### TASK REQUIREMENTS:
Which lines below contain the word "html"? Copy each one.

Rendered images with source text:
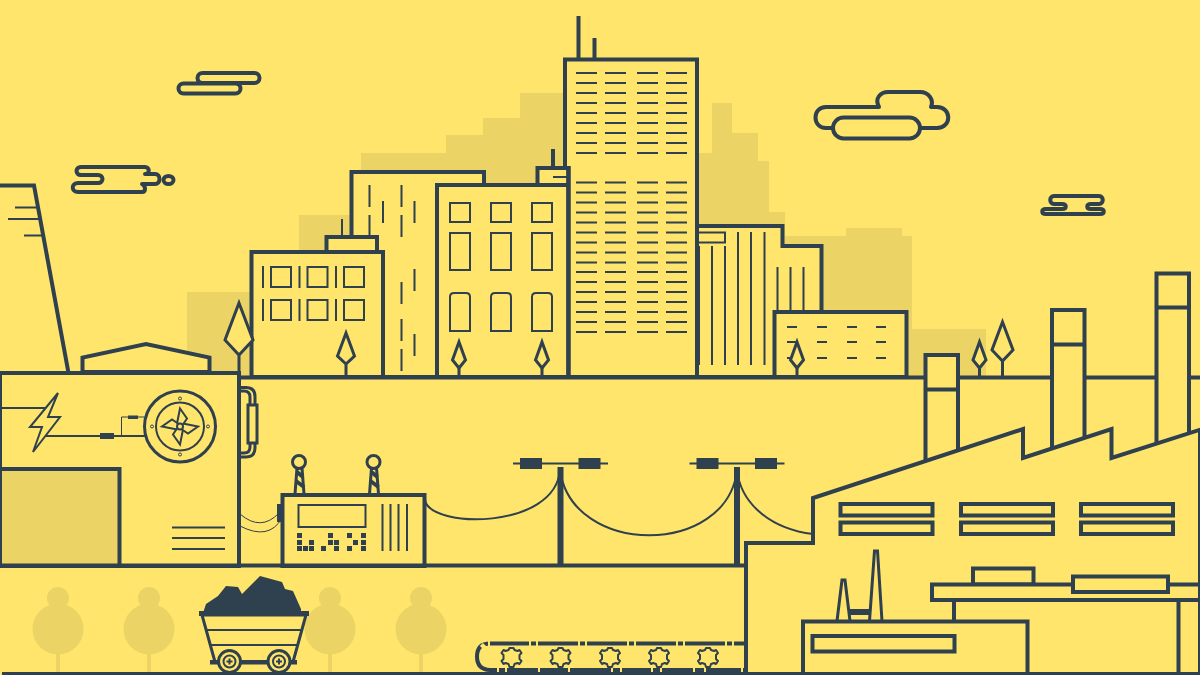
<!DOCTYPE html>
<html lang="en">
<head>
<meta charset="utf-8">
<title>Industrial city</title>
<style>
:root { --paper: #ffe56c; --shade: #ebd465; --ink: #2f404e; }
html, body { margin: 0; background: var(--paper); overflow: hidden; }
svg { display: block; width: 1200px; height: 675px; }
.shade { fill: var(--shade); }
.solid { fill: var(--ink); }
.line { fill: var(--paper); stroke: var(--ink); stroke-width: 4; }
.open { fill: none; }
.fine { fill: none; stroke: var(--ink); stroke-width: 2; }
.hair { fill: none; stroke: var(--ink); stroke-width: 1; }
.round { stroke-linejoin: round; }
</style>
</head>
<body>
<svg viewBox="0 0 1200 675" role="img" aria-label="Line illustration of a city skyline above a power plant, a coal cart and a factory">
<defs>
  <g id="tower-rows" class="fine">
    <path id="tower-row" d="M576 73h21m8 0h21m11 0h21m8 0h21"/>
    <use href="#tower-row" y="10"/><use href="#tower-row" y="20"/><use href="#tower-row" y="30"/><use href="#tower-row" y="40"/>
    <use href="#tower-row" y="50"/><use href="#tower-row" y="60"/><use href="#tower-row" y="70"/><use href="#tower-row" y="80"/>
  </g>
  <g id="block-windows" class="fine">
    <rect x="450" y="203" width="20" height="19"/>
    <rect x="450" y="233" width="20" height="37"/>
    <path d="M450 331v-34q0-4 4-4h12q4 0 4 4v34z"/>
  </g>
  <g id="office-windows" class="fine">
    <path d="M263 266v22M299.500 266v22M336 266v22"/>
    <rect x="271" y="267" width="20" height="20"/><rect x="307.500" y="267" width="20" height="20"/><rect x="344" y="267" width="20" height="20"/>
  </g>
  <g id="small-tree"><path class="line" stroke-width="3" style="stroke-width:3" d="M0-35 6.500-17 0-9-6.500-17z"/><path class="fine" d="M0-9V0" style="stroke-width:3"/></g>
  <g id="park-tree" class="shade"><circle cx="0" cy="598" r="11"/><circle cx="0" cy="629" r="25.500"/><rect x="-2" y="650" width="4" height="22"/></g>
  <g id="insulator">
    <path class="fine" style="fill:var(--paper);stroke-width:3" d="M295 494 297 468h5l2 26"/>
    <path class="fine" style="stroke-width:4" d="m297 472 6 5m-7 4 8 6"/>
    <circle class="line" style="stroke-width:3" cx="299" cy="462" r="6.500"/>
  </g>
  <g id="pylon">
    <path class="fine" d="M513 463.500h95"/>
    <rect class="solid" x="520" y="458" width="22" height="11"/><rect class="solid" x="578.500" y="458" width="22" height="11"/>
    <rect class="solid" x="557.500" y="467" width="6" height="98"/>
  </g>
  <g id="factory-windows" class="line"><rect x="840.500" y="504" width="92" height="11.500"/><rect x="840.500" y="522.500" width="92" height="11.500"/></g>
  <path id="cog" class="line" style="stroke-width:2" stroke-linejoin="round" d="M-2-9h4l1 2 3 1 2-1 2 3-2 2v4l2 2-2 3-2-1-3 1-1 3h-4l-1-3-3-1-2 1-2-3 2-2v-4l-2-2 2-3 2 1 3-1z"/>
  <g id="wheel"><circle class="line" style="stroke-width:3" r="11"/><circle class="fine" r="6"/><path class="fine" d="M-3 0h6M0-3v6"/></g>
  <path id="blade" class="fine" d="M-3-3 0-18 7-8 3-2"/>
</defs>

<rect width="1200" height="675" fill="var(--paper)"/>

<g id="distant-skyline" class="shade">
  <path d="M187 377V292h112v-77h62v-62h85v-18h37v-17h37V93h47v284z"/>
  <path d="M696 377V153h16v-50h20v30h26v28h11v51h16v24h61v-8h56v8h10v93h74v48z"/>
</g>

<g id="clouds" class="line round">
  <rect x="197.500" y="73" width="62" height="10" rx="5"/><rect x="178.500" y="83.500" width="62" height="10" rx="5"/>
  <path d="M81 167h64c5 0 5 7 0 7h10c6 0 6 10 0 10h-13c4 2 4 8 0 8H78c-7 0-7-9 0-9h20c6 0 6-8 0-8H81c-6 0-6-8 0-8z"/>
  <ellipse cx="168.500" cy="180" rx="5" ry="4"/>
  <path d="M826 107h53c-5-9 2-15 9-15h32c9 0 14 8 11 15h6c15 0 15 21 0 21H826c-14 0-14-21 0-21z"/>
  <rect x="833" y="117.500" width="87" height="21" rx="10.500"/>
  <path d="M1054 196h45c5 0 5 8 0 8h-8c-5 0-5 5 0 5h9c5 0 5 5 0 5h-54c-5 0-5-5 0-5h16c5 0 5-5 0-5h-8c-5 0-5-8 0-8z"/>
</g>

<g id="city">
  <path class="line" d="M351.500 377V172H484v205z"/>
  <path class="fine" d="M369.500 185v22m0 8v22M401.500 185v22m0 8v22M383 201v22M414.500 201v22M342 219v18M414.500 269v22M401.500 282v22m0 15v22m0 8v22M414.500 334v22"/>
  <rect class="line" x="326.500" y="237" width="50.500" height="16"/>
  <rect class="line" x="251.500" y="252" width="131.500" height="125"/>
  <use href="#office-windows"/><use href="#office-windows" y="33"/>
  <path class="line" d="M553 149v19"/>
  <rect class="line" x="537.500" y="168" width="31" height="17"/><path class="fine" d="M553 177h14"/>
  <rect class="line" x="437" y="185" width="131.500" height="192"/>
  <use href="#block-windows"/><use href="#block-windows" x="41"/><use href="#block-windows" x="82"/>
  <path class="line" d="M578.500 16v44M594.500 38v22"/>
  <path class="line" d="M565 168V59.500h132V377H568.500V168z"/>
  <path class="line" d="M568.500 166v211"/>
  <use href="#tower-rows"/><use href="#tower-rows" y="109.500"/>
  <g class="fine"><use href="#tower-row" y="199"/><use href="#tower-row" y="209"/><use href="#tower-row" y="219"/><use href="#tower-row" y="229"/><use href="#tower-row" y="239"/><use href="#tower-row" y="249"/><use href="#tower-row" y="259"/></g>
  <path class="line" d="M697 226h85.500v20H821.500V377H697z"/>
  <path class="fine" d="M699 232.500h26v10h-26M699 246v119M712 246v119M725 246v119M738 232v133M751 232v133M764.500 232v133M777.500 267v44M790.500 267v44M803.500 267v44"/>
  <rect class="line" x="774.500" y="312" width="132" height="65"/>
  <g class="fine"><path id="annex-row" d="M787 327h10m20 0h10m20 0h10m19 0h10"/><use href="#annex-row" y="15"/><use href="#annex-row" y="31"/></g>
  <path class="line" d="M239 377.500H1200"/>
</g>

<g id="street-trees">
  <path class="line" style="stroke-width:3" d="M239 355v22M239 303l14 37-14 15-14-15z"/>
  <path class="line" style="stroke-width:3" d="M346 364v13M346 333l8.500 23-8.500 8-8.500-8z"/>
  <use href="#small-tree" x="459" y="377"/><use href="#small-tree" x="542" y="377"/><use href="#small-tree" x="797" y="377"/><use href="#small-tree" x="979.500" y="377"/>
  <path class="line" style="stroke-width:3" d="M1002.500 361v16M1002.500 322l10.500 28-10.500 11-10.500-11z"/>
</g>

<g id="power-plant">
  <path class="line" d="M0 185.500H34L68.500 373H0" stroke="none"/>
  <path class="fine" d="M15 207.500h23M8 219h32M24 235.500h19"/>
  <path class="line" d="M82.500 372V357.500L146 344l63.500 13.500V372z"/>
  <g class="fine open" style="stroke-width:3"><path d="M239 387.500h7q9 0 9 9V448q0 9-9 9h-7M239 391h5q6 0 6 6v50q0 6-6 6h-5"/><rect x="248" y="405" width="9" height="38" fill="var(--paper)"/></g>
  <rect class="line" x="0" y="373" width="239" height="193"/>
  <rect class="line" style="fill:var(--shade)" x="0" y="469" width="119.500" height="97"/>
  <path class="fine" d="M0 408h48M45 436h100M172 527.500h53M172 538h53M172 549h53"/>
  <path class="hair" d="M121.500 436v-19h23"/>
  <rect class="solid" x="128" y="415.500" width="10" height="3.500"/><rect class="solid" x="100" y="433" width="14" height="6"/>
  <path class="line" style="stroke-width:2" d="M58 393 30 427h12l-9 25 27-35H48z"/>
  <circle class="line" style="stroke-width:3" cx="180" cy="426.500" r="35.500"/><circle class="fine" cx="180" cy="426.500" r="24"/>
  <g class="hair"><circle cx="180" cy="398.500" r="1.500"/><circle cx="180" cy="454.500" r="1.500"/><circle cx="152" cy="426.500" r="1.500"/><circle cx="208" cy="426.500" r="1.500"/></g>
  <g transform="translate(180 426.500)"><use href="#blade"/><use href="#blade" transform="rotate(90)"/><use href="#blade" transform="rotate(180)"/><use href="#blade" transform="rotate(270)"/><circle class="line" style="stroke-width:2" r="3"/></g>
</g>

<g id="grid">
  <path class="hair" d="M240 514q21 18 39-1M240 526q29 15 42-8"/>
  <rect class="solid" x="277" y="504" width="6" height="18"/>
  <path class="fine" d="M425 500c5 29 130 30 135-30 12 87 167 87 177 0 4 35 35 59 76 64"/>
  <use href="#pylon"/><use href="#pylon" x="176.500"/>
  <use href="#insulator"/><use href="#insulator" x="74.500"/>
  <rect class="line" x="282.500" y="495" width="142" height="71"/>
  <rect class="fine" x="298.500" y="505" width="67" height="22"/>
  <path class="fine" d="M382.500 504v47M390.500 504v47M398.500 504v47M407 504v47"/>
  <path class="solid" d="M297 533h5v5h-5zM328 533h5v5h-5zM347 533h5v5h-5zM361 533h5v5h-5zM297 540h5v5h-5zM309 540h5v5h-5zM328 540h5v5h-5zM334 540h5v5h-5zM353 540h5v5h-5zM361 540h5v5h-5zM297 546h5v5h-5zM303 546h5v5h-5zM309 546h5v5h-5zM321 546h5v5h-5zM334 546h5v5h-5zM347 546h5v5h-5zM361 546h5v5h-5z"/>
  <path class="line" d="M0 565.500h746"/>
</g>

<g id="park"><use href="#park-tree" x="58"/><use href="#park-tree" x="149"/><use href="#park-tree" x="330"/><use href="#park-tree" x="421"/></g>

<g id="coal-cart">
  <path class="solid" d="M203 613l3-9 12-8 8-10 12 1 4 7 18-18 22 6 3 7 8 2 8 18v4z"/>
  <path class="line" style="stroke-width:3" d="M202 615h104l-13 47h-78z"/>
  <path class="fine" d="M206 630h96M210 645h88"/>
  <rect class="solid" x="199" y="611" width="110" height="5"/>
  <rect class="solid" x="210" y="660" width="87" height="4.500"/>
  <use href="#wheel" x="229.500" y="661.500"/><use href="#wheel" x="279" y="661.500"/>
</g>

<g id="conveyor">
  <path class="line open" d="M746 643.500H490q-13 0-13 13t13 13.500H746"/>
  <path fill="none" stroke="var(--paper)" stroke-width="6" d="M482 648l3-3M488 643.500h2M497 670h2m30-26.500h2m5 0h2M505 670h2m31 0h2m28 0h2M578 643.500h2m5 0h2M611 670h2m7 0h2M627 643.500h2m5 0h2M651 670h2m7 0h2M676 643.500h2m5 0h2M693 670h2m9 0h2M725 643.500h2m5 0h2M741 670h2"/>
  <use href="#cog" x="511.500" y="657"/><use href="#cog" x="560.500" y="657"/><use href="#cog" x="610" y="657"/><use href="#cog" x="659" y="657"/><use href="#cog" x="708" y="657"/>
</g>

<g id="factory">
  <g class="line">
    <rect x="925.500" y="355" width="32.500" height="120"/><path d="M925 389.500h33"/>
    <rect x="1052" y="310" width="32.500" height="150"/><path d="M1052 344.500h33"/>
    <rect x="1156.500" y="273.500" width="32.500" height="190"/><path d="M1156 307.500h33"/>
    <path d="M746 680V543h67V498l210-69v29l88.500-29v29l92.500-29.500V680z"/>
  </g>
  <path class="fine" style="stroke-width:3" d="M1199.500 430V675"/>
  <use href="#factory-windows"/><use href="#factory-windows" x="120.500"/><use href="#factory-windows" x="240.500"/>
  <g class="line">
    <path d="M954 600v75M1178.500 600v75"/>
    <rect x="973" y="568.500" width="60.500" height="16"/>
    <rect x="932" y="584.500" width="268" height="15.500"/>
    <rect x="1073" y="576.500" width="95" height="15.500"/>
    <path d="M848 612h22" style="stroke-width:6"/>
    <path style="stroke-width:3" d="M837 621l5-41h3l5 41M869.500 621l5-70h3l4.500 70"/>
    <rect x="803" y="621.500" width="224.500" height="60"/>
    <rect x="812.500" y="636" width="142" height="15.500"/>
  </g>
</g>

<path id="ground" class="fine" style="stroke-width:3" d="M2 673.500H1200"/>
</svg>
</body>
</html>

### RESPONSE BELOW:
<!DOCTYPE html>
<html lang="en">
html, body { margin: 0; background: var(--paper); overflow: hidden; }
</html>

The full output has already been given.